By On the occasion of our 20th anniversary
By Gustavo Arellano
By R. Scott Moxley
By Alfonso Delgado
By Courtney Hamilton
By Joel Beers
By Peter Maguire
By Charles Lam
Illustration by Bob AulThe late Senator Barry Goldwater spent his long political life boosting progress and never-ending growth. But in retirement in Arizona, Goldwater moderated. He began to appreciate the natural wonders his no-holds-barred growth had destroyed. He realized that water projects and dam construction and home building are all just a never-ending spiral, leading only to greater growth and need for more homes and dams. Near the end of his life, he even admitted that if he could do it all over, he would oppose building Glen Canyon Dam on the Colorado River—a massive power generator that made modern Phoenix possible.
Irvine Mayor Larry Agran is running in the opposite direction. Once the preeminent slow-growth official in the county, a man who understood the value of land preservation, Agran has become an enthusiastic builder and unabashed Irvine Co. ally, boasting recently that his job as mayor now is to "see the buildout of the city." Nothing exemplifies this transformation better than Quail Hill, located just off the 405 freeway near Jeffrey in Irvine.
"All of that will be preserved," Agran used to say of the low rocky hill. In the 1980s, the fight to preserve Quail Hill was Agran's Gettysburg. He constantly pointed to the unspoiled land as his greatest victory—the point where he had rallied an otherwise staunchly conservative citizenry to oppose developing the biologically sensitive hill.
It's named after quail, but the hill is vital to Canada Geese migration. Before his failed 1990 mayoral reelection bid, Agran used video footage of the geese to demonstrate to voters his environmental cred. More than 3,000 geese are said to live on the hill for three months during the year.
Make that used to live there. Residents don't really see the geese anymore. Their habitat was decimated by the Irvine Co. development of a golf course that snakes around the back of Quail Hill and consumes part of William R. Mason Regional Park. But that's nothing compared to what's coming next.
Approved by the Agran-led Irvine City Council in 2001, the Irvine Co.'s Quail Hill development plan will put 2,500 homes and 1.1 million square feet of office space on 700 acres smack in the middle of land Agran once wanted preserved forever. Still under construction, Quail Hill is a surreal place of streets named Vermillion and Nightshade winding through neighborhoods of partially built townhouse designs called Harmony, Serenity, Cashmere and Merlot. Homes there will sell for around $400,000.

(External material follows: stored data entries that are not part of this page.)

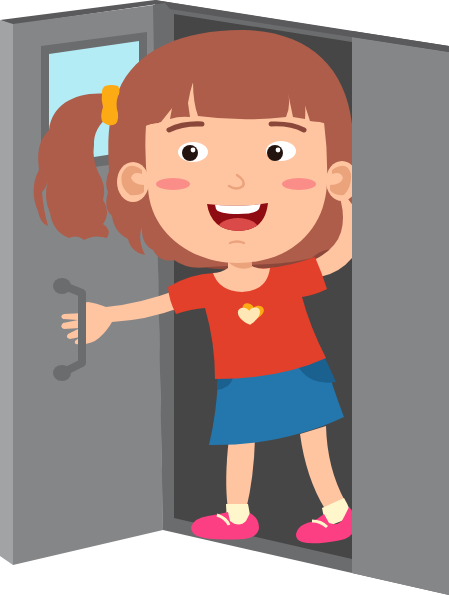
<!DOCTYPE html>
<html lang="en">
<head>
<meta charset="utf-8">
<title>Girl opening a door</title>
<style>
:root {
  --door: #858688; --door-edge: #a2a3a5; --frame: #6b6c6e; --trim: #5a5a5c;
  --inside: #464646; --glass: #b3ecf4; --hair: #ad5d4a; --hair-dark: #8b473a;
  --skin: #ffc4a0; --skin-shade: #eba37c; --blush: #fb8d88;
  --red: #e2402b; --red-dark: #b92f20; --blue: #2377ad; --blue-dark: #1b6190;
  --yellow: #fdab15; --cream: #fff6cc; --pink: #fc3f83; --mouth: #8f0c12;
}
html, body { margin: 0; background: #fff; }
body { width: 449px; height: 595px; overflow: hidden; }
svg { display: block; }
.door { fill: var(--door); } .door-edge { fill: var(--door-edge); }
.frame { fill: var(--frame); } .trim { fill: var(--trim); }
.inside { fill: var(--inside); } .glass { fill: var(--glass); }
.hair { fill: var(--hair); } .hair-dark { fill: var(--hair-dark); }
.skin { fill: var(--skin); } .shade { fill: var(--skin-shade); }
.blush { fill: var(--blush); } .red { fill: var(--red); } .red-dark { fill: var(--red-dark); }
.blue { fill: var(--blue); } .blue-dark { fill: var(--blue-dark); }
.yellow { fill: var(--yellow); } .cream { fill: var(--cream); }
.pink { fill: var(--pink); } .mouth { fill: var(--mouth); } .white { fill: #fff; } .pupil { fill: #24140f; }
.line { fill: none; stroke: var(--skin-shade); stroke-width: 2.4; stroke-linecap: round; }
.brow { fill: none; stroke: var(--hair-dark); stroke-width: 5; stroke-linecap: round; }
.bar { fill: none; stroke: var(--frame); stroke-width: 8; stroke-linejoin: round; }
</style>
</head>
<body>
<svg width="449" height="595" viewBox="0 0 449 595" role="img" aria-label="Smiling girl leaning out of a doorway and pushing a door open">
  <defs>
    <clipPath id="opening"><path d="M0 0H352V595H0Z"/></clipPath>
    <clipPath id="smile"><path d="M207 204Q238 208 268 203Q265 231 238 231Q211 230 207 204Z"/></clipPath>
    <path id="heart" d="M0 18C-14 10-14-1-7-2C-3-2-1 0 0 2C2-1 5-2 8-1C14 2 11 11 0 18Z"/>
  </defs>

  <g id="doorway">
    <polygon class="frame" points="155,0 449,47 449,595 352,573 163,530"/>
    <polygon class="trim" points="155,0 449,46 449,52 163,8"/>
    <polygon class="inside" points="174,14 352,42 352,559 174,518"/>
  </g>

  <g id="left-door">
    <polygon class="trim" points="0,20 155,0 165,3 13,25"/>
    <polygon class="door-edge" points="0,20 13,24 13,565 0,556"/>
    <polygon class="door" points="13,24 154,5 163,530 13,565"/>
    <polygon class="frame" points="153,5 165,3 174,14 174,518 163,530"/>
    <polygon class="frame" points="41,46 147,32 147,160 41,174"/>
    <polygon class="glass" points="49,54 139,41 139,150 49,164"/>
  </g>

  <g id="girl" clip-path="url(#opening)">
    <g id="back-hair">
      <path class="hair-dark" d="M164 240L350 215V250Q340 264 318 263Q290 260 270 269Q220 272 190 265Q170 258 164 240Z"/>
      <path class="hair" d="M118 92C135 48 187 29 245 30C313 32 352 72 353 140V224Q338 234 337 250Q324 247 312 258Q292 263 270 264L207 267Q188 270 174 260Q160 263 153 250Q141 244 142 227Q137 239 145 255Q131 252 128 239Q114 232 112 216Q103 208 108 192Q104 183 109 171C107 135 109 117 118 92Z"/>
    </g>

    <g id="ponytail">
      <path class="hair" d="M108 94C78 91 52 103 49 130C36 143 38 158 39 170C31 184 33 200 38 211Q40 223 48 226Q43 208 42 192Q46 188 48 181Q43 197 50 213Q53 232 69 238Q77 234 84 240Q94 234 107 238Q112 230 103 224Q111 213 103 200Q107 186 98 172Q92 158 94 145Q93 128 111 114Z"/>
      <path class="yellow" d="M105 86Q111 84 118 86Q121 91 118 96Q115 104 118 113Q119 124 113 125Q106 126 102 121Q100 116 103 107Q101 100 102 92Q102 88 105 86Z"/>
    </g>

    <g id="legs">
      <path class="skin" d="M229 438H255Q254 477 246 510H228Q224 480 229 438Z"/>
      <path class="skin" d="M300 434L326 426Q327 468 345 501L325 509Q306 478 300 434Z"/>
      <path class="cream" d="M226 504H248L251 520Q243 528 227 525Z"/>
      <path class="cream" d="M322 508L344 498Q350 508 352 517L326 527Z"/>
      <path class="pink" d="M191 527Q194 518 208 516Q220 514 228 512L230 521Q239 528 246 521L250 513Q259 518 259 528Q258 537 244 539Q210 541 197 536Q191 533 191 527Z"/>
      <path class="pink" d="M296 535Q297 525 311 522Q318 519 324 514L329 523Q340 527 344 517L349 507Q356 514 356 526Q353 539 336 541Q313 545 302 542Q296 540 296 535Z"/>
      <path d="M217 515Q226 518 229 525M312 521Q321 521 327 527" fill="none" stroke="#fff6cc" stroke-width="3"/>
    </g>

    <g id="skirt">
      <path class="blue" d="M218 376L324 356Q332 386 344 417Q282 446 209 445Q217 412 218 376Z"/>
      <path class="blue-dark" d="M297 365L325 358L336 382Q309 386 297 365ZM218 378L233 378Q230 388 217 390Z"/>
    </g>

    <g id="arms">
      <path class="skin" d="M314 260Q336 249 341 232Q345 218 341 202Q340 196 345 195L360 215V246Q346 272 320 277Z"/>
      <path class="skin" d="M177 290Q139 304 106 307Q96 303 88 302Q82 302 83 308L84 313L64 314Q59 316 63 319L78 320L63 323Q59 327 64 329L80 328L68 334Q65 338 70 339L80 337L75 341Q74 345 79 344Q91 345 99 338Q107 331 112 322Q147 320 179 308Z"/>
    </g>

    <g id="shirt">
      <path class="hair-dark" d="M272 268Q294 259 316 262L314 275H270Z"/>
      <path class="red" d="M168 287Q190 274 214 273L268 268Q291 266 315 257Q322 273 327 289Q315 295 302 297Q310 327 326 358Q280 379 215 379Q215 342 205 308Q191 309 176 314Q169 301 168 287Z"/>
      <path class="skin" d="M213 273Q221 273 228 268V258H252V266Q260 270 270 268Q267 291 242 292Q219 291 213 273Z"/>
      <path class="shade" d="M228 260H252V267Q239 272 228 262Z"/>
      <use href="#heart" class="yellow" transform="translate(254 306) rotate(10) scale(.95 .85)"/>
      <use href="#heart" fill="#ffe8b5" transform="translate(249 309) rotate(-4) scale(.98 .88)"/>
    </g>

    <g id="head">
      <ellipse class="skin" cx="133" cy="182" rx="16" ry="20"/>
      <ellipse class="skin" cx="342" cy="181" rx="16" ry="20"/>
      <path class="shade" d="M142 170Q128 160 122 174Q119 187 130 195Q139 196 144 192L144 185Q134 185 131 178Q133 171 142 174ZM332 170Q347 160 351 174Q352 187 344 195Q334 196 330 190V185Q341 185 343 178Q341 171 332 174Z"/>
      <path class="skin" d="M146 125L161 122L192 83L300 90L310 121L324 122Q328 153 327 183C325 232 288 263 238 263C189 263 150 231 148 188Q144 157 146 125Z"/>
      <path class="hair" d="M144 127Q150 123 159 123Q163 104 175 92L170 119Q179 116 190 117L188 103Q190 91 193 82Q193 102 198 116Q242 122 286 117Q291 106 288 93L293 117L305 119Q306 106 304 93Q311 105 310 121Q319 121 327 124L330 100Q306 60 242 57Q160 56 144 127Z"/>
    </g>

    <g id="face">
      <path class="brow" d="M169 130Q183 123 202 124M271 124Q291 123 304 130"/>
      <ellipse class="white" cx="193" cy="152" rx="15" ry="10"/>
      <ellipse class="white" cx="281" cy="151" rx="15" ry="10"/>
      <circle class="pupil" cx="190" cy="153" r="8"/>
      <circle class="pupil" cx="275" cy="153" r="8"/>
      <circle class="white" cx="193" cy="150" r="2.4"/>
      <circle class="white" cx="278" cy="150" r="2.4"/>
      <ellipse class="blush" cx="173" cy="184" rx="17" ry="6"/>
      <ellipse class="blush" cx="299" cy="184" rx="17" ry="6"/>
      <path class="line" d="M237 175Q246 181 243 186Q237 191 229 186M230 243Q237 240 244 243"/>
      <g id="mouth" clip-path="url(#smile)">
        <rect class="mouth" x="205" y="200" width="66" height="34"/>
        <ellipse cx="238" cy="230" rx="21" ry="12" fill="#d94a48"/>
        <path class="white" d="M214 200H262L259 209Q256 214 238 214Q219 214 216 209Z"/>
      </g>
    </g>
  </g>

  <g id="door-handle">
    <path class="bar" d="M62 285L82 293V363L62 373"/>
    <ellipse class="frame" cx="62" cy="286" rx="9" ry="8"/>
    <ellipse class="frame" cx="62" cy="373" rx="9" ry="8"/>
  </g>

  <g id="right-door">
    <polygon class="door" points="352,37 449,52 449,595 352,573"/>
    <polygon class="trim" points="352,31 449,46 449,52 352,37"/>
  </g>
</svg>
</body>
</html>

The Irvine Co. promotes Quail Hill as "the place that lets the natural world speak for itself and gives us the space we need to look and listen." And in what must be a sudden, chance meeting with reality after 30 years of cookie-cutter development, the company says, "Homes here are not meant to dominate the landscape, but rather take their inspiration from it."
Ten years ago, Agran's legacy was anchored on the preservation of Quail Hill and the land that surrounds it. That legacy has now been destroyed. Far from learning the value of nature, all Agran seems to have learned over the past decade is the price of political power.